EXERCISE DESCRIPTION: Nothing in the records may be altered, and no picture may be included. Restate them in full.

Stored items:
○ ○ ○

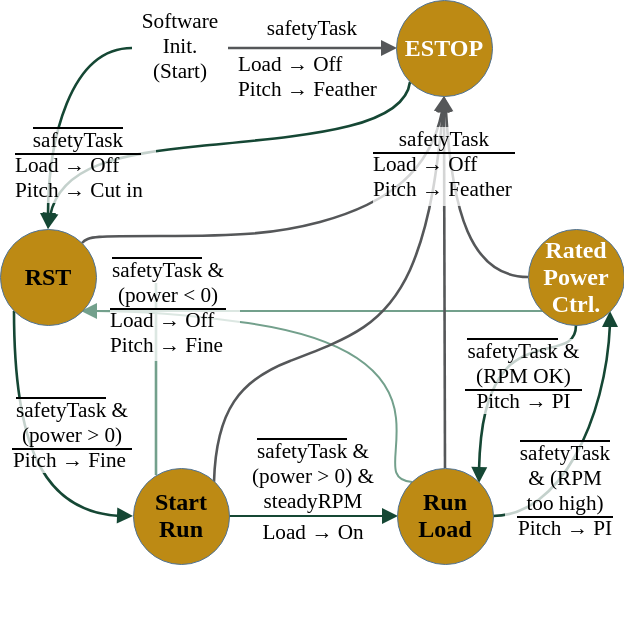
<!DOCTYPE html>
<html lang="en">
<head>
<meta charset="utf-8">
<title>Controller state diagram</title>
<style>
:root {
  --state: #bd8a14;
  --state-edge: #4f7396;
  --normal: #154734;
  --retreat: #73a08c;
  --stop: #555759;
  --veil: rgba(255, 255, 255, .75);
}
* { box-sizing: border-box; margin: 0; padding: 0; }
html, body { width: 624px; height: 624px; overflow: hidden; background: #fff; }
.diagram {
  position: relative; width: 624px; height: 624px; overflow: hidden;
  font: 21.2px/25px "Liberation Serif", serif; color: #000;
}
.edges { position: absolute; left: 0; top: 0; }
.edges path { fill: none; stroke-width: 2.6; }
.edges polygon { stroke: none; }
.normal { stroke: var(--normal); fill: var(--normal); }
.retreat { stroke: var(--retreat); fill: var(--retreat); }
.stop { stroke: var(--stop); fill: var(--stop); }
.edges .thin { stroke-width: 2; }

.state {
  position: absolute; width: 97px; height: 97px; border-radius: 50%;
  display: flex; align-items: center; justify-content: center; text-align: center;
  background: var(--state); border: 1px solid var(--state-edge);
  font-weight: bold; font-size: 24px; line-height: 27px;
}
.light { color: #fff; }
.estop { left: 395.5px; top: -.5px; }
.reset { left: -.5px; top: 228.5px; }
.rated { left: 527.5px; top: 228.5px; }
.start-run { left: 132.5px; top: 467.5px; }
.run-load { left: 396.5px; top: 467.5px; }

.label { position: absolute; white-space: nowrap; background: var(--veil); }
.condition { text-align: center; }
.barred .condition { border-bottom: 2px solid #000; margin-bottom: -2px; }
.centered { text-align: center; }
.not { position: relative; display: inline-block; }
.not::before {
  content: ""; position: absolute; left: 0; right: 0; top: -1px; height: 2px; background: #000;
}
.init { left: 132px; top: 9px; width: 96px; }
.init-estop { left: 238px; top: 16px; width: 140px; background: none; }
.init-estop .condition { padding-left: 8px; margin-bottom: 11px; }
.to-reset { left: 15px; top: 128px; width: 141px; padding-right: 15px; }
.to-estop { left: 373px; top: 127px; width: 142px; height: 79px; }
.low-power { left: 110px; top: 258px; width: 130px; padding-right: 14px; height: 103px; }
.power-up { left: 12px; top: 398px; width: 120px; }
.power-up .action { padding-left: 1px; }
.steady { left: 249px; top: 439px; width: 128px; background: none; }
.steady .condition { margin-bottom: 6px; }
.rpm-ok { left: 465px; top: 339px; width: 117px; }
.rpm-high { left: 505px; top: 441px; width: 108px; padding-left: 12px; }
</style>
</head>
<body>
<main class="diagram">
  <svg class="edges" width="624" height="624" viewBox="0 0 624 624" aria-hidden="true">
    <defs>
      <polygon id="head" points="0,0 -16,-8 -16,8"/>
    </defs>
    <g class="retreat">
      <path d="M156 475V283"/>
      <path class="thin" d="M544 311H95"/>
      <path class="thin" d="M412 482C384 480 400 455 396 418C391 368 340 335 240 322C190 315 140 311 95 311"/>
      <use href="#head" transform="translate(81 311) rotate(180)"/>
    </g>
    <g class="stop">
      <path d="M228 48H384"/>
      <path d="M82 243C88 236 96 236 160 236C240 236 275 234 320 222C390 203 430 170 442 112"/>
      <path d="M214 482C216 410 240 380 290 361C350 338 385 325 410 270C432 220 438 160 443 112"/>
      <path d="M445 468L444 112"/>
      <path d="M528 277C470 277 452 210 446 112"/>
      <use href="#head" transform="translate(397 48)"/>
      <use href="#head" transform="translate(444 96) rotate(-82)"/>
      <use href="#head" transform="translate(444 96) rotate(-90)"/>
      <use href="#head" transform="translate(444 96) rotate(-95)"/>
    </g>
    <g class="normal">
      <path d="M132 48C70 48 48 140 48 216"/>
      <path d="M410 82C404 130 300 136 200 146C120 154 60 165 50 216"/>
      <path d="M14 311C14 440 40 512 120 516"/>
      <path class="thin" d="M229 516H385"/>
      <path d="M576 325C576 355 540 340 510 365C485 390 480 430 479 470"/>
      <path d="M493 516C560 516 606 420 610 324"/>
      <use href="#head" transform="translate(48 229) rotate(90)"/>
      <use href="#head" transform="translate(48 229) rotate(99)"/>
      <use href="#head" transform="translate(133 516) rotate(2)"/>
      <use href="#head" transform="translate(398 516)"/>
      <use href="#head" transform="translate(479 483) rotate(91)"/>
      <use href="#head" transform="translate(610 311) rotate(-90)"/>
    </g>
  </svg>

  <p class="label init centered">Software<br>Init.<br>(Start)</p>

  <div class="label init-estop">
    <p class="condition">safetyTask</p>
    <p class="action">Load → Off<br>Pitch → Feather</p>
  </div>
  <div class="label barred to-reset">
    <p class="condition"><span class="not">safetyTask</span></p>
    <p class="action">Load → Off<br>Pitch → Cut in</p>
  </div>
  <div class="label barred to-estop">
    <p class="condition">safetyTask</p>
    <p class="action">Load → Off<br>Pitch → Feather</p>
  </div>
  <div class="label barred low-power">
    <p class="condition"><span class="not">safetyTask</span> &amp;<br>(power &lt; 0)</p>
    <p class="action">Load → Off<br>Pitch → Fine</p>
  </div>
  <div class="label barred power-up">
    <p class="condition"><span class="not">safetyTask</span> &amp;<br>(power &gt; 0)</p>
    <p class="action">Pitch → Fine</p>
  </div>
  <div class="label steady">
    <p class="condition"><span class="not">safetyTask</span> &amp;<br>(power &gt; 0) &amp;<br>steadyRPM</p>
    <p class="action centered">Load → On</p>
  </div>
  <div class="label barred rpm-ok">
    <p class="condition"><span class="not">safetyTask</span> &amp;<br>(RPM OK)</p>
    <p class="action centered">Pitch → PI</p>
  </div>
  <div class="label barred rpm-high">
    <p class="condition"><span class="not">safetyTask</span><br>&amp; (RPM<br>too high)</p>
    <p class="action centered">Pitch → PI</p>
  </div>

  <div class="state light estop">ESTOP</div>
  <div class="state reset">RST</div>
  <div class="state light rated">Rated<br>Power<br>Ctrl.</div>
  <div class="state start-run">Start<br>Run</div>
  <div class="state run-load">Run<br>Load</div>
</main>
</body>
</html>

○ ○ ○

ANSWER TO THE PROBLEM:
<!DOCTYPE html>
<html lang="en">
<head>
<meta charset="utf-8">
<title>Controller state diagram</title>
<style>
:root {
  --state: #bd8a14;
  --state-edge: #4f7396;
  --normal: #154734;
  --retreat: #73a08c;
  --stop: #555759;
  --veil: rgba(255, 255, 255, .75);
}
* { box-sizing: border-box; margin: 0; padding: 0; }
html, body { width: 624px; height: 624px; overflow: hidden; background: #fff; }
.diagram {
  position: relative; width: 624px; height: 624px; overflow: hidden;
  font: 21.2px/25px "Liberation Serif", serif; color: #000;
}
.edges { position: absolute; left: 0; top: 0; }
.edges path { fill: none; stroke-width: 2.6; }
.edges polygon { stroke: none; }
.normal { stroke: var(--normal); fill: var(--normal); }
.retreat { stroke: var(--retreat); fill: var(--retreat); }
.stop { stroke: var(--stop); fill: var(--stop); }
.edges .thin { stroke-width: 2; }

.state {
  position: absolute; width: 97px; height: 97px; border-radius: 50%;
  display: flex; align-items: center; justify-content: center; text-align: center;
  background: var(--state); border: 1px solid var(--state-edge);
  font-weight: bold; font-size: 24px; line-height: 27px;
}
.light { color: #fff; }
.estop { left: 395.5px; top: -.5px; }
.reset { left: -.5px; top: 228.5px; }
.rated { left: 527.5px; top: 228.5px; }
.start-run { left: 132.5px; top: 467.5px; }
.run-load { left: 396.5px; top: 467.5px; }

.label { position: absolute; white-space: nowrap; background: var(--veil); }
.condition { text-align: center; }
.barred .condition { border-bottom: 2px solid #000; margin-bottom: -2px; }
.centered { text-align: center; }
.not { position: relative; display: inline-block; }
.not::before {
  content: ""; position: absolute; left: 0; right: 0; top: -1px; height: 2px; background: #000;
}
.init { left: 132px; top: 9px; width: 96px; }
.init-estop { left: 238px; top: 16px; width: 140px; background: none; }
.init-estop .condition { padding-left: 8px; margin-bottom: 11px; }
.to-reset { left: 15px; top: 128px; width: 141px; padding-right: 15px; }
.to-estop { left: 373px; top: 127px; width: 142px; height: 79px; }
.low-power { left: 110px; top: 258px; width: 130px; padding-right: 14px; height: 103px; }
.power-up { left: 12px; top: 398px; width: 120px; }
.power-up .action { padding-left: 1px; }
.steady { left: 249px; top: 439px; width: 128px; background: none; }
.steady .condition { margin-bottom: 6px; }
.rpm-ok { left: 465px; top: 339px; width: 117px; }
.rpm-high { left: 505px; top: 441px; width: 108px; padding-left: 12px; }
</style>
</head>
<body>
<main class="diagram">
  <svg class="edges" width="624" height="624" viewBox="0 0 624 624" aria-hidden="true">
    <defs>
      <polygon id="head" points="0,0 -16,-8 -16,8"/>
    </defs>
    <g class="retreat">
      <path d="M156 475V283"/>
      <path class="thin" d="M544 311H95"/>
      <path class="thin" d="M412 482C384 480 400 455 396 418C391 368 340 335 240 322C190 315 140 311 95 311"/>
      <use href="#head" transform="translate(81 311) rotate(180)"/>
    </g>
    <g class="stop">
      <path d="M228 48H384"/>
      <path d="M82 243C88 236 96 236 160 236C240 236 275 234 320 222C390 203 430 170 442 112"/>
      <path d="M214 482C216 410 240 380 290 361C350 338 385 325 410 270C432 220 438 160 443 112"/>
      <path d="M445 468L444 112"/>
      <path d="M528 277C470 277 452 210 446 112"/>
      <use href="#head" transform="translate(397 48)"/>
      <use href="#head" transform="translate(444 96) rotate(-82)"/>
      <use href="#head" transform="translate(444 96) rotate(-90)"/>
      <use href="#head" transform="translate(444 96) rotate(-95)"/>
    </g>
    <g class="normal">
      <path d="M132 48C70 48 48 140 48 216"/>
      <path d="M410 82C404 130 300 136 200 146C120 154 60 165 50 216"/>
      <path d="M14 311C14 440 40 512 120 516"/>
      <path class="thin" d="M229 516H385"/>
      <path d="M576 325C576 355 540 340 510 365C485 390 480 430 479 470"/>
      <path d="M493 516C560 516 606 420 610 324"/>
      <use href="#head" transform="translate(48 229) rotate(90)"/>
      <use href="#head" transform="translate(48 229) rotate(99)"/>
      <use href="#head" transform="translate(133 516) rotate(2)"/>
      <use href="#head" transform="translate(398 516)"/>
      <use href="#head" transform="translate(479 483) rotate(91)"/>
      <use href="#head" transform="translate(610 311) rotate(-90)"/>
    </g>
  </svg>

  <p class="label init centered">Software<br>Init.<br>(Start)</p>

  <div class="label init-estop">
    <p class="condition">safetyTask</p>
    <p class="action">Load → Off<br>Pitch → Feather</p>
  </div>
  <div class="label barred to-reset">
    <p class="condition"><span class="not">safetyTask</span></p>
    <p class="action">Load → Off<br>Pitch → Cut in</p>
  </div>
  <div class="label barred to-estop">
    <p class="condition">safetyTask</p>
    <p class="action">Load → Off<br>Pitch → Feather</p>
  </div>
  <div class="label barred low-power">
    <p class="condition"><span class="not">safetyTask</span> &amp;<br>(power &lt; 0)</p>
    <p class="action">Load → Off<br>Pitch → Fine</p>
  </div>
  <div class="label barred power-up">
    <p class="condition"><span class="not">safetyTask</span> &amp;<br>(power &gt; 0)</p>
    <p class="action">Pitch → Fine</p>
  </div>
  <div class="label steady">
    <p class="condition"><span class="not">safetyTask</span> &amp;<br>(power &gt; 0) &amp;<br>steadyRPM</p>
    <p class="action centered">Load → On</p>
  </div>
  <div class="label barred rpm-ok">
    <p class="condition"><span class="not">safetyTask</span> &amp;<br>(RPM OK)</p>
    <p class="action centered">Pitch → PI</p>
  </div>
  <div class="label barred rpm-high">
    <p class="condition"><span class="not">safetyTask</span><br>&amp; (RPM<br>too high)</p>
    <p class="action centered">Pitch → PI</p>
  </div>

  <div class="state light estop">ESTOP</div>
  <div class="state reset">RST</div>
  <div class="state light rated">Rated<br>Power<br>Ctrl.</div>
  <div class="state start-run">Start<br>Run</div>
  <div class="state run-load">Run<br>Load</div>
</main>
</body>
</html>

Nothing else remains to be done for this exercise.